Here’s a letter to the Washington Post:
Steven Pearlstein is insufficiently critical of Dani Rodrik’s latest brief against free trade (“Review: Dani Rodrik’s ‘The Globalization Paradox’ ,” March 13).
For example, while it might be true that countries most open to trade today also tend to be countries with the largest governments, this fact doesn’t prove Prof. Rodrik’s claim that free trade can be successful only if its consequences are managed by a large, activist state. Hong Kong remains today the most open country in the world, trade-wise, yet its government is also the world’s smallest . Singapore – the world’s second-most open country – also has one of the world’s smallest governments. Yet citizens of these countries are among the wealthiest people on the planet.
Or consider America before the New Deal. Although relatively high national tariffs were the norm during that period, America itself was a vast and vibrant free-trade zone. Textile-producing innovations in the Carolinas “disrupted” (to use Prof. Rodrik’s term for economic change) the economy of New England; meatpacking innovations in Illinois “disrupted” the economy of Texas; transportation innovations in Michigan “disrupted” economies everywhere. Yet there was no government, at any level back then, imposing – on all Americans freely trading with each other – “the same set of rules” that Prof.
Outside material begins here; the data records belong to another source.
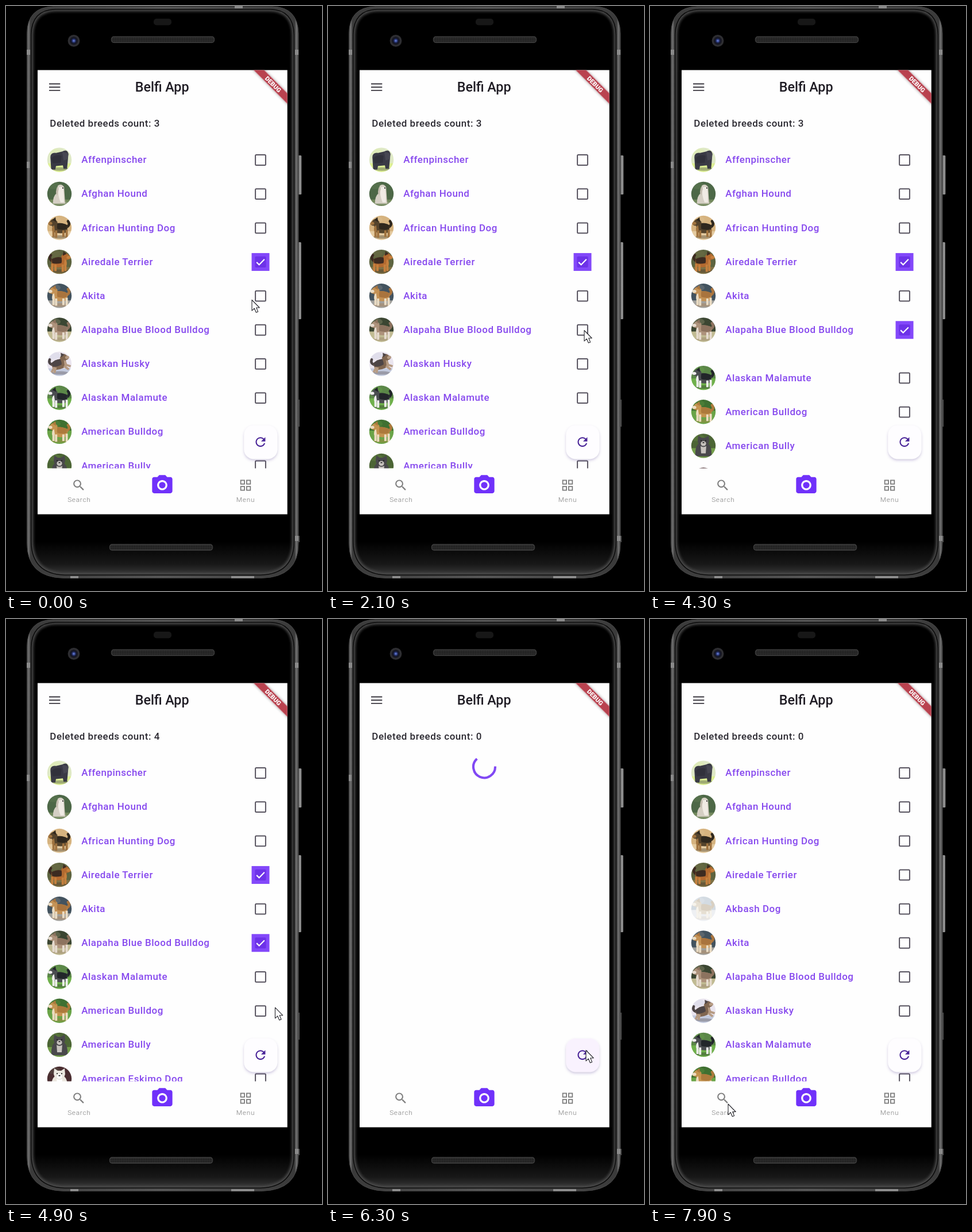
Recreate the animation shown at these times as an HTML page. Size 550 by 1018 pixels, loop 8000 ms.

```html
<!DOCTYPE html>
<html lang="en">
<head>
<meta charset="utf-8">
<title>Dog breeds list</title>
<style>
html, body { margin: 0; width: 100%; height: 100%; overflow: hidden; background: #000; }
svg { display: block; width: 100%; height: 100%; }
text { font-family: Roboto, sans-serif; font-weight: 500; }
.item { font-size: 16.93px; letter-spacing: .53px; fill: #8648ee; }
.nav { font-size: 11.8px; letter-spacing: .75px; font-weight: 300; fill: #7d7d7d; text-anchor: middle; }
</style>
</head>
<body>
<svg viewBox="0 0 550 1018">
  <defs>
    <path id="face" d="M43 50Q44 6 86 5H460Q501 6 502 50V932Q502 989 443 991H102Q44 989 43 932Z"/>
    <clipPath id="inside"><use href="#face"/></clipPath>
    <clipPath id="round"><circle r="21.2"/></clipPath>
    <clipPath id="screen"><rect x="55" y="111.5" width="434.7" height="773"/></clipPath>
    <clipPath id="view"><rect x="55" y="225" width="435" height="579.5"/></clipPath>
    <linearGradient id="rim">
      <stop offset="0" stop-color="#3c3c3c"/><stop offset=".006" stop-color="#747474"/>
      <stop offset=".013" stop-color="#3a3a3a"/><stop offset=".5" stop-color="#555"/>
      <stop offset=".986" stop-color="#3a3a3a"/><stop offset=".993" stop-color="#747474"/>
      <stop offset="1" stop-color="#3c3c3c"/>
    </linearGradient>
    <linearGradient id="chin" x2="0" y2="1">
      <stop offset="0" stop-color="#000"/><stop offset=".94" stop-color="#000"/>
      <stop offset=".98" stop-color="#181818"/><stop offset="1" stop-color="#3a3a3a"/>
    </linearGradient>
    <linearGradient id="key">
      <stop offset="0" stop-color="#444"/><stop offset=".6" stop-color="#a0a0a0"/><stop offset="1" stop-color="#666"/>
    </linearGradient>
    <radialGradient id="lens">
      <stop offset="0" stop-color="#7d93e8"/><stop offset=".2" stop-color="#34458f"/>
      <stop offset=".42" stop-color="#12152a"/><stop offset=".66" stop-color="#1c1c22"/><stop offset=".74" stop-color="#323236"/><stop offset="1" stop-color="#28282b"/>
    </radialGradient>
    <radialGradient id="ink">
      <stop offset="0" stop-color="#e9dcfb"/><stop offset=".6" stop-color="#efe4fc"/><stop offset="1" stop-color="#f9f2fe" stop-opacity="0"/>
    </radialGradient>
    <pattern id="mesh" width="3" height="3" patternUnits="userSpaceOnUse">
      <rect width="3" height="3" fill="#303030"/><circle cx="1.5" cy="1.5" r="1" fill="#121212"/>
    </pattern>
    <filter id="blur"><feGaussianBlur stdDeviation="2.2"/></filter>
    <filter id="photo"><feGaussianBlur stdDeviation=".55"/></filter>
    <filter id="shade" x="-40%" y="-40%" width="180%" height="180%">
      <feDropShadow dx="0" dy="2.5" stdDeviation="2" flood-color="#63519c" flood-opacity=".3"/>
    </filter>
    <filter id="soft" x="-20%" y="-80%" width="140%" height="260%">
      <feDropShadow dx="0" dy="0" stdDeviation="2.4" flood-opacity=".4"/>
    </filter>
  </defs>

  <rect width="550" height="1018"/>
  <g fill="url(#key)">
    <rect x="508" y="260" width="6.5" height="68" rx="1.5"/>
    <rect x="508" y="411" width="6" height="134" rx="1.5"/>
    <rect x="508" y="685" width="3" height="47" opacity=".6"/>
    <rect x="508" y="922" width="3" height="11" opacity=".6"/>
  </g>
  <path d="M36.5 48Q37 2 82 1H464Q508 2 509 48V935Q509 994 445 995.5H100Q37 994 36.5 935Z" fill="url(#rim)" stroke="#484848"/>
  <use href="#face" fill="url(#chin)"/>
  <g clip-path="url(#inside)" fill="none">
    <use href="#face" stroke="#4a4a4a" stroke-width="9" filter="url(#blur)"/>
    <use href="#face" stroke="#0a0a0a" stroke-width="3"/>
  </g>
  <g fill="#8a8a8a">
    <rect x="36" y="76" width="6" height="9"/><rect x="503" y="76" width="6" height="9"/>
    <rect x="36" y="271" width="5" height="11"/><rect x="503" y="922" width="6" height="9"/>
    <rect x="112" y="992" width="14" height="4"/><rect x="392" y="992" width="40" height="4"/>
    <rect x="398" y="0" width="14" height="4"/>
  </g>
  <rect x="257" y="22" width="31" height="11.5" rx="5" fill="#171717"/>
  <g fill="url(#mesh)" stroke="#404040" stroke-width="1.3">
    <rect x="183.5" y="53.5" width="179" height="10" rx="4"/>
    <rect x="180.5" y="937" width="179" height="10" rx="4"/>
  </g>
  <circle cx="118" cy="60.5" r="10.5" fill="url(#lens)"/>

  <g clip-path="url(#screen)">
    <rect x="55" y="111" width="435" height="774" fill="#fefefe"/>
    <path d="M75 135.5H94.3M75 141.2H94.3M75 146.9H94.3" stroke="#3b3840" stroke-width="1.9"/>
    <text x="271.7" y="148.6" font-size="23.3" fill="#1f1c24" text-anchor="middle">Belfi App</text>
    <text id="count" class="item" x="76.3" y="209.7" style="fill:#2a2830"></text>
    <g clip-path="url(#view)"><g id="list"></g></g>
    <path id="spin" fill="none" stroke="#8148f4" stroke-width="4.1"/>

    <g fill="#808080">
      <path transform="translate(114 821.2) scale(1.06)" d="M15.5 14h-.79l-.28-.27C15.41 12.59 16 11.11 16 9.5 16 5.91 13.09 3 9.5 3S3 5.91 3 9.5 5.91 16 9.5 16c1.61 0 3.09-.59 4.23-1.57l.27.28v.79l5 4.99L20.49 19l-4.99-5zm-6 0C7.01 14 5 11.99 5 9.5S7.01 5 9.5 5 14 7.01 14 9.5 11.99 14 9.5 14z"/>
      <path d="M408.6 825.4h6.4v6.4h-6.4zM418.9 825.4h6.4v6.4h-6.4zM408.6 836.2h6.4v6.4h-6.4zM418.9 836.2h6.4v6.4h-6.4z" fill="none" stroke="#7c7c7c" stroke-width="1.8"/>
      <text class="nav" x="127.3" y="863">Search</text>
      <text class="nav" x="417" y="863">Menu</text>
    </g>
    <g transform="translate(250.8 812.6) scale(1.765)" fill="#7031fa">
      <path d="M9 2L7.17 4H4c-1.1 0-2 .9-2 2v12c0 1.1.9 2 2 2h16c1.1 0 2-.9 2-2V6c0-1.1-.9-2-2-2h-3.17L15 2H9zm3 15c-2.76 0-5-2.24-5-5s2.24-5 5-5 5 2.24 5 5-2.24 5-5 5z"/>
      <circle cx="12" cy="12" r="3.2"/>
    </g>

    <rect id="fab" x="414.3" y="730" width="58" height="58.2" rx="16.5" filter="url(#shade)"/>
    <circle id="press" cx="447" cy="755" fill="url(#ink)"/>
    <path transform="translate(430.2 746) scale(1.06)" fill="#4a2598" d="M17.65 6.35C16.2 4.9 14.21 4 12 4c-4.42 0-7.99 3.58-7.99 8s3.57 8 7.99 8c3.73 0 6.84-2.55 7.73-6h-2.08c-.82 2.33-3.04 4-5.65 4-3.31 0-6-2.69-6-6s2.69-6 6-6c1.66 0 3.14.69 4.22 1.78L13 11h7V4l-2.35 2.35z"/>

    <g transform="translate(465 136.3) rotate(45)">
      <rect x="-60" y="-6.4" width="120" height="12.8" fill="#b9434f" filter="url(#soft)"/>
      <text y="3.8" font-size="10.8" style="font-weight:900" fill="#fff" text-anchor="middle">DEBUG</text>
    </g>
  </g>
  <path id="cursor" d="M0 0V18.6L4.3 14.7 7.3 21.8 10.6 20.4 7.7 13.5H13.2Z" fill="#fff" stroke="#25252b" stroke-width="1.1" stroke-linejoin="round"/>
</svg>
<script>
const PITCH = 59.15, TOP = 267.5, LOOP = 8000;
const $ = id => document.getElementById(id);
const clamp = v => Math.max(0, Math.min(1, v));
const mix = (a, b, k) => a + (b - a) * k;

function bezier(x1, y1, x2, y2) {
  const at = (a, b, s) => 3 * a * s * (1 - s) ** 2 + 3 * b * s * s * (1 - s) + s ** 3;
  return x => {
    let lo = 0, hi = 1;
    for (let i = 0; i < 24; i++) {
      const m = (lo + hi) / 2;
      if (at(x1, x2, m) < x) lo = m; else hi = m;
    }
    return at(y1, y2, lo);
  };
}
const ease = bezier(.25, .1, .25, 1), standard = bezier(.4, 0, .2, 1);

// name, backdrop, ground, horizon, coat, markings, back, pose
const breeds = [
  ['Affenpinscher', '#dfe9c6', '#dcee93', 6, '#3a3a45', '#474752', '#31313b', 'shaggy'],
  ['Afghan Hound', '#4d6847', '#71885c', 10, '#d5cfc4', '#f0ebe4', '#c4bdb0', 'sit'],
  ['African Hunting Dog', '#d6b37f', '#e5cba0', 6, '#54432c', '#a0733f', '#2f281e', 'left'],
  ['Airedale Terrier', '#5d6440', '#7f7246', 9, '#b36a30', '#c5803e', '#3d2b21', 'right'],
  ['Akbash Dog', '#d3dbe2', '#eef0f3', 2, '#e6dfd2', '#f6f3ec', '#d9d0c2', 'left'],
  ['Akita', '#43535f', '#a2a19d', 8, '#c49256', '#eadcc4', '#a9743e', 'left'],
  ['Alapaha Blue Blood Bulldog', '#3b4632', '#c1bb93', 3, '#ad927b', '#e6dbcf', '#8d735f', 'left'],
  ['Alaskan Husky', '#eae5ef', '#c3cade', 8, '#806650', '#b69b83', '#4d4546', 'run'],
  ['Alaskan Malamute', '#5b8748', '#6fb04b', 1, '#4a4d50', '#eeeeec', '#22262a', 'left'],
  ['American Bulldog', '#3f7031', '#6aa448', -2, '#c49450', '#ecdcc0', '#ad7a3c', 'left'],
  ['American Bully', '#4c6535', '#739d4a', 4, '#49484b', '#c7c3be', '#353539', 'front'],
  ['American Eskimo Dog', '#4a2d30', '#62705a', 8, '#ebe7df', '#fff', '#d6d0c6', 'front']
];

const turn = {
  left: 'scale(-1.15 1.15)', right: 'scale(1.15)', shaggy: 'scale(1.2)', run: 'rotate(-14) scale(1.12)', sit: '', front: ''
};

function dog(coat, mark, saddle, pose) {
  if (pose === 'front') return `<path d="M-14 18Q-15-2-6-5H6Q15-2 14 18Z" fill="${coat}"/>
    <path d="M-5-1H5L4 13H-4Z" fill="${mark}"/>
    <path d="M-10-8L-9-18-3-14H3L9-18 10-8Q8 1 0 2-8 1-10-8Z" fill="${coat}"/>
    <ellipse cy="-4" rx="4.6" ry="4.2" fill="${mark}"/>
    <path d="M-5-9H-3M3-9H5M-1.5-5.5H1.5" stroke="#222" stroke-width="1.7"/>`;
  if (pose === 'sit') return `<path d="M-11 17Q-12 5-5-1L-3-14Q3-19 8-12L10 17Z" fill="${coat}"/>
    <path d="M-2-10Q4-15 7-9L8 15H2Q-3 4-2-10Z" fill="${mark}"/>
    <path d="M-4-12Q-8-2-4 3L-1-9Z" fill="${saddle}"/><path d="M5-10H7" stroke="#333" stroke-width="2"/>`;
  if (pose === 'shaggy') return `<path d="M-13-2Q-14-11-5-10L4-12Q11-16 13-9L12 3 11 13H6L5 8-5 9-6 14H-12Z" fill="${coat}"/>
    <path d="M4-12L13-9 12-1 6 1Z" fill="${mark}"/><path d="M-12-2Q-6-9 3-6L2 4-10 5Z" fill="${saddle}"/>`;
  const legs = pose === 'run' ? 'M-9 3L-15 10M-7 4L-11 12M6 5L12 12M8 3L16 8' : 'M-11 3V15M-6 4V14M5 4V15M9 2V14';
  return `<path d="M-11-1Q-17-5-13-10" fill="none" stroke="${saddle}" stroke-width="4" stroke-linecap="round"/>
    <path d="M-12-4Q-3-8 5-7L11 1 10 6Q0 10-12 7Z" fill="${coat}"/>
    <path d="${legs}" fill="none" stroke="${mark}" stroke-width="3.4"/>
    <path d="M-12-4Q-3-9 5-6L3 2Q-5 4-11 2Z" fill="${saddle}"/>
    <path d="M3-9Q9-17 14-10L17-7Q16-3 11-3L10 4 4 3Z" fill="${coat}"/>
    <path d="M8-4Q12-2 11 5L7 4Z" fill="${mark}"/>
    <ellipse cx="14" cy="-6.8" rx="3.2" ry="2.3" fill="${mark}"/>
    <path d="M5-9L6-16 11-12Z" fill="${saddle}"/>`;
}

const avatar = ([, back, ground, horizon, coat, mark, saddle, pose]) => `
  <g transform="translate(93 .2)" clip-path="url(#round)"><g filter="url(#photo)">
    <rect x="-26" y="-26" width="52" height="52" fill="${back}"/>
    <ellipse cx="-10" cy="-14" rx="12" ry="6" fill="${ground}" opacity=".25"/>
    <rect x="-26" y="${horizon}" width="52" height="34" fill="${ground}"/>
    <ellipse cx="1" cy="16" rx="15" ry="3" fill="${saddle}" opacity=".35"/>
    <g transform="${turn[pose]}">${dog(coat, mark, saddle, pose)}</g>
  </g></g>`;

$('list').innerHTML = breeds.map(b => `<g>${avatar(b)}
  <text class="item" x="131.2" y="5.7">${b[0]}</text>
  <g transform="translate(443 .5)">
    <rect x="-8.9" y="-8.9" width="17.8" height="17.8" rx="1.5" fill="none" stroke="#57535f" stroke-width="2"/>
    <g><rect class="halo"/><rect x="-9.6" y="-9.6" width="19.2" height="19.2" rx="2" fill="#6d32e8"/>
    <path d="M-6.8.4L-2.4 4.8 6.8-4.6" fill="none" stroke="#fff" stroke-width="2.2"/></g>
  </g></g>`).join('');

const rows = [...$('list').children].map((el, i) => ({
  el, name: breeds[i][0], tick: el.lastElementChild.lastElementChild, halo: el.querySelector('.halo')
}));
const show = (el, on) => el.setAttribute('visibility', on ? 'inherit' : 'hidden');

// time, x, y
const track = [
  [0, 428, 511.5], [900, 450, 564.5], [1000, 450, 564.5], [1200, 446, 564.5], [3000, 446, 564.5],
  [3600, 445, 622], [3700, 445, 622], [3900, 442, 622], [4700, 474, 655],
  [5600, 449, 750.5], [7400, 449, 750.5], [7900, 136, 844], [8000, 136, 844]
];

function moveCursor(t) {
  const i = track.findIndex(p => p[0] > t), a = track[i - 1], b = track[i];
  const k = (t - a[0]) / (b[0] - a[0]);
  $('cursor').setAttribute('transform', `translate(${mix(a[1], b[1], k)} ${mix(a[2], b[2], k)})`);
  show($('cursor'), t < 4100 || t >= 4800);
}

function drawList(t) {
  const fresh = t >= 7100;
  show($('list'), t < 6000 || fresh);
  const height = 1 - ease(clamp(((t - 4119) / 300 - .4) / .6));
  let y = TOP;
  for (const r of rows) {
    const husky = r.name === 'Alaskan Husky';
    const gone = !fresh && (r.name === 'Akbash Dog' || husky && t >= 4100);
    show(r.el, !gone);
    const dx = husky && !fresh ? -3 * clamp((t - 3700) / 200) : 0;
    r.el.setAttribute('transform', `translate(${dx} ${y})`);
    if (!gone) y += PITCH;
    else if (husky) y += PITCH * height;

    const late = r.name.startsWith('Alapaha');
    const on = !fresh && (r.name.startsWith('Airedale') || late && t >= 2800);
    show(r.tick, on);
    const grow = late ? clamp((t - 2700) / 400) : 1, size = mix(20, 31, grow);
    const set = { x: -size / 2, y: -size / 2, width: size, height: size, fill: grow < 1 ? '#8a72da' : '#8348fa' };
    for (const k in set) r.halo.setAttribute(k, set[k]);
  }
}

function drawSpinner(t) {
  show($('spin'), t >= 6000 && t < 7100);
  const e = Math.max(0, Math.min(t, 6900) - 5918), p = e / 1333 % 1;
  const head = standard(clamp(p * 2)), tail = standard(clamp(p * 2 - 1));
  const start = Math.PI * (-.5 + 1.5 * tail + 2 * e / 2222 + .5 * p);
  const sweep = Math.max(.01, 1.5 * Math.PI * (head - tail));
  const pt = a => `${272 + 19 * Math.cos(a)} ${257.3 + 19 * Math.sin(a)}`;
  $('spin').setAttribute('d', `M${pt(start)}A19 19 0 ${+(sweep > Math.PI)} 1 ${pt(start + sweep)}`);
}

function render(t) {
  moveCursor(t);
  drawList(t);
  drawSpinner(t);
  $('count').textContent = 'Deleted breeds count: ' + (t < 4800 ? 3 : t < 6000 ? 4 : 0);
  $('fab').setAttribute('fill', t >= 5500 && t < 7500 ? '#f9f2fe' : '#fefdff');
  show($('press'), t >= 5800 && t < 6100);
  $('press').setAttribute('r', mix(10, 24, clamp((t - 5800) / 150)));
}

let origin;
function tick(now) {
  origin ??= now;
  const t = (now - origin) % LOOP;
  render(Math.floor(t / 100 + .001) * 100 % LOOP);
  requestAnimationFrame(tick);
}
render(0);
requestAnimationFrame(tick);
</script>
</body>
</html>
```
Rodrik fancies is necessary to make free trade both successful and accepted.
Donald J. Boudreaux